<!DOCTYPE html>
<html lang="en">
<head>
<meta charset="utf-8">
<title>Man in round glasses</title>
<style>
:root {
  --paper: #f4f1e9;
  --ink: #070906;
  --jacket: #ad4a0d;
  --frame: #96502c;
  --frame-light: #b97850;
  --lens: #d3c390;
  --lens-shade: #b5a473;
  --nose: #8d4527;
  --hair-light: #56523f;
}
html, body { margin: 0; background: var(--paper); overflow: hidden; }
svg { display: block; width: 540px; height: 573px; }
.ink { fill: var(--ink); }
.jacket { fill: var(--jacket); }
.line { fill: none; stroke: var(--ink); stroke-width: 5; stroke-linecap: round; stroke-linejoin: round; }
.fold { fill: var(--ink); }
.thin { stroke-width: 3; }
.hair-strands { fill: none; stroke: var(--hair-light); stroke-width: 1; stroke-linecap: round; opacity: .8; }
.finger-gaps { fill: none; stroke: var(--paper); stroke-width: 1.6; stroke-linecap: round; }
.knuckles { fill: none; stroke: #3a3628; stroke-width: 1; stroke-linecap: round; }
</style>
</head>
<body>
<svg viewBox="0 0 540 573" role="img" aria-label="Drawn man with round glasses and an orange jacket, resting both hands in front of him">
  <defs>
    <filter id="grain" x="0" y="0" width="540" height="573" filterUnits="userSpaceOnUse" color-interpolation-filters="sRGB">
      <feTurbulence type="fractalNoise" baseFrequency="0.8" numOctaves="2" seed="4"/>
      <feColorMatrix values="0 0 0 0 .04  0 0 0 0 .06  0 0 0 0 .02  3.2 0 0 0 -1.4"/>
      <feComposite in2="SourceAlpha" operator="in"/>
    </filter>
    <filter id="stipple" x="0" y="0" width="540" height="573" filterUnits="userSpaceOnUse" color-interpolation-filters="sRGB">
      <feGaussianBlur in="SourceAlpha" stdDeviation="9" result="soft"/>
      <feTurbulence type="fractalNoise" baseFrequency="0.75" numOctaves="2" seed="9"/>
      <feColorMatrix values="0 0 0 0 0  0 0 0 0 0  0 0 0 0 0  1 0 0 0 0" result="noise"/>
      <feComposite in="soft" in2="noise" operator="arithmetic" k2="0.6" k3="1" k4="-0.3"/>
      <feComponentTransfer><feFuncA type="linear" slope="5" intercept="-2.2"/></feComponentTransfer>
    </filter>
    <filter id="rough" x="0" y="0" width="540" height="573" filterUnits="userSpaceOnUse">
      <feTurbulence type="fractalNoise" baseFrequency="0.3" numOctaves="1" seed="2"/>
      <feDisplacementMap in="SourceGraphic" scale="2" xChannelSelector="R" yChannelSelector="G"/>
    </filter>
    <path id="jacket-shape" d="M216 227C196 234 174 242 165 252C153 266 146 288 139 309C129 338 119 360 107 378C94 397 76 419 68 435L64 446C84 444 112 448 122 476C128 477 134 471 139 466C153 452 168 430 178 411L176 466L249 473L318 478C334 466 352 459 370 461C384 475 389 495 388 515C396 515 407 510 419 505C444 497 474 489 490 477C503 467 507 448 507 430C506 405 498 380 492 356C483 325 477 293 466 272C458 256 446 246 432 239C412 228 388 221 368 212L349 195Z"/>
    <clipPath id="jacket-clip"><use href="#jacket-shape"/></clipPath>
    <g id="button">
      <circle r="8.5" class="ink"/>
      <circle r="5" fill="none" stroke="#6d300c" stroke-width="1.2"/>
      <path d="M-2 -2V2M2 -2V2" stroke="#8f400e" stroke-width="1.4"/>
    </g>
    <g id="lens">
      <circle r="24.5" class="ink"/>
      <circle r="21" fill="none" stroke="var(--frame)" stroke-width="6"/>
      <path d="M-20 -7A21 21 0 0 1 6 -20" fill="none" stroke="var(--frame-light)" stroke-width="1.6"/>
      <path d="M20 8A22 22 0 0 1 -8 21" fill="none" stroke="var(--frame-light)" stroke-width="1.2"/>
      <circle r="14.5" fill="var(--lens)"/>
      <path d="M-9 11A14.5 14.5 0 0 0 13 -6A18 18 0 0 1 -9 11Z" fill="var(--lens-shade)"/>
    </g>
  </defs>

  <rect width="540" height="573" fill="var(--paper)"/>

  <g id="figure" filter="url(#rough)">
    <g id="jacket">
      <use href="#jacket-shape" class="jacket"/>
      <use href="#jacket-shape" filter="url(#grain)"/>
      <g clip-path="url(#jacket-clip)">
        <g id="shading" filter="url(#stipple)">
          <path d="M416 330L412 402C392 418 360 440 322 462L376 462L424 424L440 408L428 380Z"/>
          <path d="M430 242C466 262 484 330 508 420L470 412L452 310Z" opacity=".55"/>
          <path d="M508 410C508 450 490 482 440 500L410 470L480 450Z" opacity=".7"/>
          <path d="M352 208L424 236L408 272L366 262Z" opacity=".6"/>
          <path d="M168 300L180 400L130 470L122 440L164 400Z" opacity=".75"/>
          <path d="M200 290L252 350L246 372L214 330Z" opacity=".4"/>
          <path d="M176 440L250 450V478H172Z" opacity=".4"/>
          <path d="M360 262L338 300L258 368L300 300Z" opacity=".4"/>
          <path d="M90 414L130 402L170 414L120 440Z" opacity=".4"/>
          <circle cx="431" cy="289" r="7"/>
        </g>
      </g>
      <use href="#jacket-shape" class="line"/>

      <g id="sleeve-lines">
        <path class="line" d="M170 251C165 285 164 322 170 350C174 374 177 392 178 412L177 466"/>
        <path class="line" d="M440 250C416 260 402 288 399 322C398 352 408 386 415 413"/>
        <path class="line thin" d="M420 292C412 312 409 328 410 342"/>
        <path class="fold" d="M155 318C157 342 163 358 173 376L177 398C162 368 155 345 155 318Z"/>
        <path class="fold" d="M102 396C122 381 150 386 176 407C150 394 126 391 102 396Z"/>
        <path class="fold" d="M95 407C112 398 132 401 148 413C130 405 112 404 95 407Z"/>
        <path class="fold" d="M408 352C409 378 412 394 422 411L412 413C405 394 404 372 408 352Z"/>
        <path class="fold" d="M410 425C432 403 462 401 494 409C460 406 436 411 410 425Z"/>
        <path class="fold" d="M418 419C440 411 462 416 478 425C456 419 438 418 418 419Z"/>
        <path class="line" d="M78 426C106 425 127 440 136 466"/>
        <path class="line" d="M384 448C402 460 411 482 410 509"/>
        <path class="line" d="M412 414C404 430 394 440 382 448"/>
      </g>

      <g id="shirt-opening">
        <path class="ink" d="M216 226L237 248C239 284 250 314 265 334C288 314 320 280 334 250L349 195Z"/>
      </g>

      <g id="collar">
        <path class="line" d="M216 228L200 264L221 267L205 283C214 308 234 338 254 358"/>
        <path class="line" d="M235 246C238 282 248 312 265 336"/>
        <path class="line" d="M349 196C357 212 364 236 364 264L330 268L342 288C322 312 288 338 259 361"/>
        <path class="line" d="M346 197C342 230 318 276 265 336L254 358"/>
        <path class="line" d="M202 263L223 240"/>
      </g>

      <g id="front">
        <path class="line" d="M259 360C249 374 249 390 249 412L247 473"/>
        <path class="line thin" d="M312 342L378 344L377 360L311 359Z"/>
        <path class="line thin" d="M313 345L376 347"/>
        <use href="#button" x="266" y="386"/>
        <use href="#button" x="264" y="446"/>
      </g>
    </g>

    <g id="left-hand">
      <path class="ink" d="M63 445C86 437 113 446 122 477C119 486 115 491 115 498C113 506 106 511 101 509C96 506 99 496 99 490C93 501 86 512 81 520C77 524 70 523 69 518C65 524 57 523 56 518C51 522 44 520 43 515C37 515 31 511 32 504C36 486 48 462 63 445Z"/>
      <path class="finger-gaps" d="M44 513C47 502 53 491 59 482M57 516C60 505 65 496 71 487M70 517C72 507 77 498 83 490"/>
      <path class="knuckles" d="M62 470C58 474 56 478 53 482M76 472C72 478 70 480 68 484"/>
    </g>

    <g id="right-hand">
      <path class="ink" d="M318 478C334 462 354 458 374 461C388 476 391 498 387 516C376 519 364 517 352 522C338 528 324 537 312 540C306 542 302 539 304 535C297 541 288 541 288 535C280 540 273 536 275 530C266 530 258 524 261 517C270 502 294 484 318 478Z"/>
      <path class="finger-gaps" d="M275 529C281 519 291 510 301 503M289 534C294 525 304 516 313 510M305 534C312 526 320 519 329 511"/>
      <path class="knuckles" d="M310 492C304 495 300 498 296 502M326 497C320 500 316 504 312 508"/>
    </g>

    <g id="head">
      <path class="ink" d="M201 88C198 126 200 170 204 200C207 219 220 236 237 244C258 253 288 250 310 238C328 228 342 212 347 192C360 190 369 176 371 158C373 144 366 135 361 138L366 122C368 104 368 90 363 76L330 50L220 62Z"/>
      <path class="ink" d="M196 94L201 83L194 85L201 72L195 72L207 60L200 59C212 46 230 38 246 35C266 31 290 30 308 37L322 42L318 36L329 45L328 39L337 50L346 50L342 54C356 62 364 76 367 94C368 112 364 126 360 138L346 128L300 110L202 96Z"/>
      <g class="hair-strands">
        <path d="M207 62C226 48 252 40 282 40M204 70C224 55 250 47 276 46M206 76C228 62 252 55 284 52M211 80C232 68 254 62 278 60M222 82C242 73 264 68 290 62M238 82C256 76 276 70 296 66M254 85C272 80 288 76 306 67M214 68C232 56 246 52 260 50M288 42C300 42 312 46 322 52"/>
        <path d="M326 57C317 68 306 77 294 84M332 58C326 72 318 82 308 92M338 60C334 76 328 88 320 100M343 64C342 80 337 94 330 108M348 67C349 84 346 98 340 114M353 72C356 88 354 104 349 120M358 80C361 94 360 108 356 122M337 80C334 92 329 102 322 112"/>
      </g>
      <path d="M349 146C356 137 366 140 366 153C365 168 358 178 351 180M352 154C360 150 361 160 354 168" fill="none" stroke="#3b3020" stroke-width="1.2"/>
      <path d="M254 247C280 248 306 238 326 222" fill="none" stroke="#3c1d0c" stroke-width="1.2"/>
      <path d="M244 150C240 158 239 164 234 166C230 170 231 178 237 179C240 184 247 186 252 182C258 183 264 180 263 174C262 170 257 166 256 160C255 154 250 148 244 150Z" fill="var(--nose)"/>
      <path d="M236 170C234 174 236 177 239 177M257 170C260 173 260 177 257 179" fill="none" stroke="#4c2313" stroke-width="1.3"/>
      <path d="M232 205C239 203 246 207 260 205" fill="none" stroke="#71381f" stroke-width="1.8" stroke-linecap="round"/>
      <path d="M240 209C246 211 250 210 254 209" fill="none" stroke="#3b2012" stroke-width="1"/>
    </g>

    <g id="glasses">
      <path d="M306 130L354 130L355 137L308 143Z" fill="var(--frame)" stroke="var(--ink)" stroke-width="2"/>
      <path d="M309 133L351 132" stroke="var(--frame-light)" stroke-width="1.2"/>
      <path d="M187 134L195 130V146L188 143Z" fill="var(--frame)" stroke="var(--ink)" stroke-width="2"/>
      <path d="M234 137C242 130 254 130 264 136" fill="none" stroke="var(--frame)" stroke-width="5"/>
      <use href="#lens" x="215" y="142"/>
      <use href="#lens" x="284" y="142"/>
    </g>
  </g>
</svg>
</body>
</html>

• • •

Whenever the word "light" shows up in a line of the entries above, copy that line.

◆ Answer box ◆
  --frame-light: #b97850;
  --hair-light: #56523f;
.hair-strands { fill: none; stroke: var(--hair-light); stroke-width: 1; stroke-linecap: round; opacity: .8; }
      <path d="M-20 -7A21 21 0 0 1 6 -20" fill="none" stroke="var(--frame-light)" stroke-width="1.6"/>
      <path d="M20 8A22 22 0 0 1 -8 21" fill="none" stroke="var(--frame-light)" stroke-width="1.2"/>
      <path d="M309 133L351 132" stroke="var(--frame-light)" stroke-width="1.2"/>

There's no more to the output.